I was born and raised in Lebanon and lived much of my life in Dubai. In 2006, when we moved to Canada, I vowed that I was not going to listen or watch news about the Middle East because it saddened me so much, even though my family was still there. I was able to do that but not for long. Having experienced the civil war my Libyan and Egyptian friends in Dubai used to sympathize with me and now I am constantly on Facebook trying to comfort them.
“Freedom is nothing but a chance to be better.” Albert Camus wrote.

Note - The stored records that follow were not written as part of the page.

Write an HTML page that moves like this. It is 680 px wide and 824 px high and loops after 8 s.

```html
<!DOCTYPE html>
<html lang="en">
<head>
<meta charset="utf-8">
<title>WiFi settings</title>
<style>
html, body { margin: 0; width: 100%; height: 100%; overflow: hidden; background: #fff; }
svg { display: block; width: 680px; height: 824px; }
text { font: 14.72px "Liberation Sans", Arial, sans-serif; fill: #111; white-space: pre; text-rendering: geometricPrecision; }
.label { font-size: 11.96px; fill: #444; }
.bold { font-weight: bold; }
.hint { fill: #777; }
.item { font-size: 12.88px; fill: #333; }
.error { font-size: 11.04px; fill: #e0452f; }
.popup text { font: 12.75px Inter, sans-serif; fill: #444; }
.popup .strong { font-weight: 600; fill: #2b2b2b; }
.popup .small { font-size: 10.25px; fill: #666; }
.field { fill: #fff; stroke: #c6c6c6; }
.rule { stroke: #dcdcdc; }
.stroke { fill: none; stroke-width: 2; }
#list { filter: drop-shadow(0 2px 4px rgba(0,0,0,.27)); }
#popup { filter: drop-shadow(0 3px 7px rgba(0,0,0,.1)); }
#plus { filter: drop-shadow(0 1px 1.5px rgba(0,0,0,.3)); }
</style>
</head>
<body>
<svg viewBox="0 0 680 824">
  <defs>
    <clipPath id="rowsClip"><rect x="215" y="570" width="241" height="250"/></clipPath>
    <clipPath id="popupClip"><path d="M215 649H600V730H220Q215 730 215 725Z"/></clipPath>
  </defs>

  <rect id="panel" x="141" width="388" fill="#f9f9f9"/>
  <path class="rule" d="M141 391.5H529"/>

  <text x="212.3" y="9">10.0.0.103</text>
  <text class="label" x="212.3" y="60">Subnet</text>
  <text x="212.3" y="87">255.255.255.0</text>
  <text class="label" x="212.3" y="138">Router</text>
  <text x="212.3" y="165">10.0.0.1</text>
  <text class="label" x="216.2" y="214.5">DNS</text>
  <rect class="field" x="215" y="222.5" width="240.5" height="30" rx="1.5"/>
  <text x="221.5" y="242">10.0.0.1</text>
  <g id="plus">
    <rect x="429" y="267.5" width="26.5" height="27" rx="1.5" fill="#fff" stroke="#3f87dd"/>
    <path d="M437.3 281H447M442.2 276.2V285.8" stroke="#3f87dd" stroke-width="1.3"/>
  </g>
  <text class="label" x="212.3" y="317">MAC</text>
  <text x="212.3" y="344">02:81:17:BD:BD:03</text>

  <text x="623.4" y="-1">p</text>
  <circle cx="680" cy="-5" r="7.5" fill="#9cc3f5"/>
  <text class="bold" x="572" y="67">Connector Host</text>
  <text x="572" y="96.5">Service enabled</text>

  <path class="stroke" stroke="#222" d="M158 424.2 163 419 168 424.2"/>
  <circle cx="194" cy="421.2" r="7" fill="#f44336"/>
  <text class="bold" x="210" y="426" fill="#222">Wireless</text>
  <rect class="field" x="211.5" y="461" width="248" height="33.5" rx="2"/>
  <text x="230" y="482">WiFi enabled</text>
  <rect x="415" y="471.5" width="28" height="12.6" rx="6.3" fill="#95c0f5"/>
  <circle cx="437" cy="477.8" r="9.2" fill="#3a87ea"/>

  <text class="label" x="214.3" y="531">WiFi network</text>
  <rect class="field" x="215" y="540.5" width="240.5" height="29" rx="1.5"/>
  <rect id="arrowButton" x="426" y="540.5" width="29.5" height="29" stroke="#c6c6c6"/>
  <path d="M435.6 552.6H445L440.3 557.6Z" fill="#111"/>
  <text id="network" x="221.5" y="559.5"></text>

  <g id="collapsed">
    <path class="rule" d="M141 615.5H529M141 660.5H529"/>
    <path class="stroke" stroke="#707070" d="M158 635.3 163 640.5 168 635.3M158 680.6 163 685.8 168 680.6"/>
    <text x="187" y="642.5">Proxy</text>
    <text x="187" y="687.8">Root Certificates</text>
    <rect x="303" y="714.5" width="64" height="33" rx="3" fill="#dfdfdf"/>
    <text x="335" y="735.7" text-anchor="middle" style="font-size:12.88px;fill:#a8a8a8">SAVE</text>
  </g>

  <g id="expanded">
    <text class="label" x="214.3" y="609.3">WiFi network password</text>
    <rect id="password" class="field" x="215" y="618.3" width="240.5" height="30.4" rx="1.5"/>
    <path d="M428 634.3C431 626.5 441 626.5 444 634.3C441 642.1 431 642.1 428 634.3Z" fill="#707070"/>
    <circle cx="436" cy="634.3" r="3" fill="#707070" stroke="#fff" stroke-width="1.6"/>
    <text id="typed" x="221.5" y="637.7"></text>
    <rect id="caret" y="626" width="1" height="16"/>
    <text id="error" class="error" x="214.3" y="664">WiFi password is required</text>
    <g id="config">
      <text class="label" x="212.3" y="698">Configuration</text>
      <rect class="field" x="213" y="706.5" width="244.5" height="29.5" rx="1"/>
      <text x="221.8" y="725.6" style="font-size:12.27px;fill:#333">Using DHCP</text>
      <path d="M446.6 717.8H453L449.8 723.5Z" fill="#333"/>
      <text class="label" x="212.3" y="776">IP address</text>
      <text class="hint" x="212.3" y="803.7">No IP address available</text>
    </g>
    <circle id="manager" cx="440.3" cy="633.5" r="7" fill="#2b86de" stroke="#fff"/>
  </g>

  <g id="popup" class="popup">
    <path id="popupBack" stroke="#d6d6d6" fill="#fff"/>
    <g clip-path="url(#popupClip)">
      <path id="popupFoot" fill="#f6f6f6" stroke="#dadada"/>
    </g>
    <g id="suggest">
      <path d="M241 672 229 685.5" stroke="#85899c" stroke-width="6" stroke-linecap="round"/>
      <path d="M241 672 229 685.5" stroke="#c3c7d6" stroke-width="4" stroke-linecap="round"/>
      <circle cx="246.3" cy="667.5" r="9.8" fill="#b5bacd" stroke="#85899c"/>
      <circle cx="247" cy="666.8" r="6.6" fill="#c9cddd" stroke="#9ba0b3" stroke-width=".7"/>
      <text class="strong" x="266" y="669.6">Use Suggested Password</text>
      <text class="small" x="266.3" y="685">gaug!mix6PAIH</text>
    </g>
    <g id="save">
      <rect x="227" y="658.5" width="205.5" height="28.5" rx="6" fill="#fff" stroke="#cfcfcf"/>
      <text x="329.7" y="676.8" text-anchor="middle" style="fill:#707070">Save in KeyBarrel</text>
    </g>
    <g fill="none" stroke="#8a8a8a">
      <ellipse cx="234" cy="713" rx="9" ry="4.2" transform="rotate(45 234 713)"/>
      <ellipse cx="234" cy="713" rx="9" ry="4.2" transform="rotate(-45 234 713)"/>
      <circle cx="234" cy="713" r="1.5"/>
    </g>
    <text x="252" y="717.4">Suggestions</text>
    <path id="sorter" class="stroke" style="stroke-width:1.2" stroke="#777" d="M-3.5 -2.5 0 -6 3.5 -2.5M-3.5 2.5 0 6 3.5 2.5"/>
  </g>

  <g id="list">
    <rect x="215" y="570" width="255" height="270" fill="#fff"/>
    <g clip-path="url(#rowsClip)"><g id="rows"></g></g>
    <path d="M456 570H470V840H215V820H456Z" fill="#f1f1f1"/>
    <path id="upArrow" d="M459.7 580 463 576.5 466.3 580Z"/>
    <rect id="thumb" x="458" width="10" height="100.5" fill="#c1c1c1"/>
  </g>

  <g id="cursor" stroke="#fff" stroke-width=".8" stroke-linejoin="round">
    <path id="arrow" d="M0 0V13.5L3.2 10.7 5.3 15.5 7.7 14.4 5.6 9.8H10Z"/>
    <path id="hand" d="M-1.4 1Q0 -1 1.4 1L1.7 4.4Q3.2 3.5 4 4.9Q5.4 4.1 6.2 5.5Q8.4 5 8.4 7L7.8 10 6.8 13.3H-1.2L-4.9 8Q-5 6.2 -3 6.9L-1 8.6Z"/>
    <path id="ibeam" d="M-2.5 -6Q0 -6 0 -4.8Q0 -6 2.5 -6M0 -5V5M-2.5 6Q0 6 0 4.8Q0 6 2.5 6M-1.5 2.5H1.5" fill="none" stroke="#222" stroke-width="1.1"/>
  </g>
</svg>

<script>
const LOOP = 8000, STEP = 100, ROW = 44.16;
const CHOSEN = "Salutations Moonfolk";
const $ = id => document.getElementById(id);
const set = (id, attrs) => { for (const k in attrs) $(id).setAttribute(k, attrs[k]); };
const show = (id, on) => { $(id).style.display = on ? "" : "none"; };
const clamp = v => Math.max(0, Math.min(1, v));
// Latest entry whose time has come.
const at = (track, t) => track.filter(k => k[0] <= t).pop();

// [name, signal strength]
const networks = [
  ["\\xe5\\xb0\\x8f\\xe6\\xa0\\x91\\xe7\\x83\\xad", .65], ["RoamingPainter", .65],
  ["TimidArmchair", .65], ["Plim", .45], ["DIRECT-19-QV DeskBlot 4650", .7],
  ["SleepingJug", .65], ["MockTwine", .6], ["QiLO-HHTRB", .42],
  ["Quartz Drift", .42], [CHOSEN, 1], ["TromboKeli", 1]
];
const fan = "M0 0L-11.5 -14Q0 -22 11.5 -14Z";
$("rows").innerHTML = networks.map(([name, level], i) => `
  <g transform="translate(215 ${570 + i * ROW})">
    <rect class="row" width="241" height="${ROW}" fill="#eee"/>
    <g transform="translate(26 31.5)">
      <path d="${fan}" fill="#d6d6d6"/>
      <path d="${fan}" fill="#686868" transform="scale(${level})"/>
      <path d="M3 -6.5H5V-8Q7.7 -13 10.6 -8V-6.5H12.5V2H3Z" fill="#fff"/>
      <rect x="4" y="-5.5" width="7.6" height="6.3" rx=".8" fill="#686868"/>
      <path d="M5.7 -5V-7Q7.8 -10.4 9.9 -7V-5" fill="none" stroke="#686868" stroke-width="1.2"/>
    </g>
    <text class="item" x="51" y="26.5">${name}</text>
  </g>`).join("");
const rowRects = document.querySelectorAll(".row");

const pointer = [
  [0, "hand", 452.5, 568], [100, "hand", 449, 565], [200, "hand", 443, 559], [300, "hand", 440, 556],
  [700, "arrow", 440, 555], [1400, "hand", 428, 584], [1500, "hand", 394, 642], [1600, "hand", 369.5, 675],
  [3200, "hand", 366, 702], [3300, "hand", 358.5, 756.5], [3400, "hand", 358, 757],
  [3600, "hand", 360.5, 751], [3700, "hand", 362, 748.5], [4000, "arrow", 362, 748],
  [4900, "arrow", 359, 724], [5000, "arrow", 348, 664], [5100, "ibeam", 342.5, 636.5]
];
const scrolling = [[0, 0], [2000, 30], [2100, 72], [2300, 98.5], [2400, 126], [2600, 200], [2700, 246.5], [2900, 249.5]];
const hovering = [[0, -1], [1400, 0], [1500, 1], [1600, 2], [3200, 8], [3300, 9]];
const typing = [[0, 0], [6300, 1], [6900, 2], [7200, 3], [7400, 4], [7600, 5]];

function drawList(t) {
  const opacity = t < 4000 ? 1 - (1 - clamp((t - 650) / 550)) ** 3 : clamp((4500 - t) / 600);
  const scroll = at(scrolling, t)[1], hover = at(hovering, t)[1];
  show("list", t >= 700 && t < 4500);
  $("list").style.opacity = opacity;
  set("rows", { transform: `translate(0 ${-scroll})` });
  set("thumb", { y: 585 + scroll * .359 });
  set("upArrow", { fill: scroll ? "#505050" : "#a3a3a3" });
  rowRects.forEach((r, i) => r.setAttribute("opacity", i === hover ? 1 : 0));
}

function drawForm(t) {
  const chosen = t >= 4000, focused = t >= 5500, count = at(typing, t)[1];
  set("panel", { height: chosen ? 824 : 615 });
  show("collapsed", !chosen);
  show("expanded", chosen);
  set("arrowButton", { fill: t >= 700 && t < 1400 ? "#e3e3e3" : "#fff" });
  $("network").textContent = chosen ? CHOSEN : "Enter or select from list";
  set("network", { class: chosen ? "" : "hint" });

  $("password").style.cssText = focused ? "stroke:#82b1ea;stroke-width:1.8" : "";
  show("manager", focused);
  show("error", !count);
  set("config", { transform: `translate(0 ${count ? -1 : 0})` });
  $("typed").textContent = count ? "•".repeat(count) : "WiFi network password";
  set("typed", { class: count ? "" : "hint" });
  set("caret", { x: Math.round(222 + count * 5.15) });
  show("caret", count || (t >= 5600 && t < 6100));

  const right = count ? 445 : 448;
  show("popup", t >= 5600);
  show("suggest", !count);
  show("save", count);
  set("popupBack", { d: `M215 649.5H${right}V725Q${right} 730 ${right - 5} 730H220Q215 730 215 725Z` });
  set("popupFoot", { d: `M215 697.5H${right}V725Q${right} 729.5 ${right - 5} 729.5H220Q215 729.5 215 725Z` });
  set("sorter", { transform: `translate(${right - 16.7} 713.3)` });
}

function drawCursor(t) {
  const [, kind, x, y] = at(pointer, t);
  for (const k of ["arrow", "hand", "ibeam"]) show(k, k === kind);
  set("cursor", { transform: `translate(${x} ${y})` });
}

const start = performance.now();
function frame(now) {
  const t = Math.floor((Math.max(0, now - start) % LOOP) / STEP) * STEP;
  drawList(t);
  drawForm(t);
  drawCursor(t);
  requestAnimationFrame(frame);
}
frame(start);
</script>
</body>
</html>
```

Here in Montreal, however, I am caught up in a different type of news. Being a teacher I am disappointed with the education system, I am shocked to learn about high school dropout rates in Quebec, about school board battles with teachers over books and report cards, with parents over school closures. Bill 101, not having the choice to send your child to an English public school if you or your spouse haven’t attended one, depresses me. Back in Dubai our children studied English, French and Arabic in school, regardless of their mother tongue. It breaks my heart to hear politicians here in Quebec talk about extending Bill 101 to Cegeps, grades 12 and 13, depriving high school graduates of the freedom to choose to study in English or French. While in other parts of the world innocent people are getting killed fighting for democracy, for the simple right to live with some dignity and respect, here we are trying to limit the opportunities for our teenagers and youth, the right to make their own choices. In the Arab world, where in most parts there is no democracy, where people don’t vote to choose their leaders, I was able to educate my kids in the system that I chose. Twenty years ago, I was able to teach them four languages starting as early as when they were three years old. How can you not have a choice, here in this democratic country, in this day and age. Am I missing something?
It is Aleksandr Solzhenitsyn who wrote:
“Own only what you can always carry with you: know languages, know countries, know people. Let your memory be your travel bag.”
Having survived the civil war and being displaced more than once, I know the value of education as my parents knew before me. It is because of our education and knowledge that we were able to succeed and provide a decent living for our children and educate them the best we could. It is our duty as parents and responsibility as adults to leave something to our children, to the generations after us. To provide them with limitless opportunities, to give them the best choices for acquiring education and knowledge, quoting Henry James;
“The right time is any time that one is still so lucky as to have.”
It is upon our shoulders to prepare our youth for the world, that no matter what disaster, economic crisis, or political unrest they face, they can well stand on their feet and start all over again. Let us correct what we are all so guilty of so far.
“We are all so guilty at the way we have allowed the world around us to become more ugly and tasteless every year that we surrender to terror and steep ourselves in it.” Norman Mailer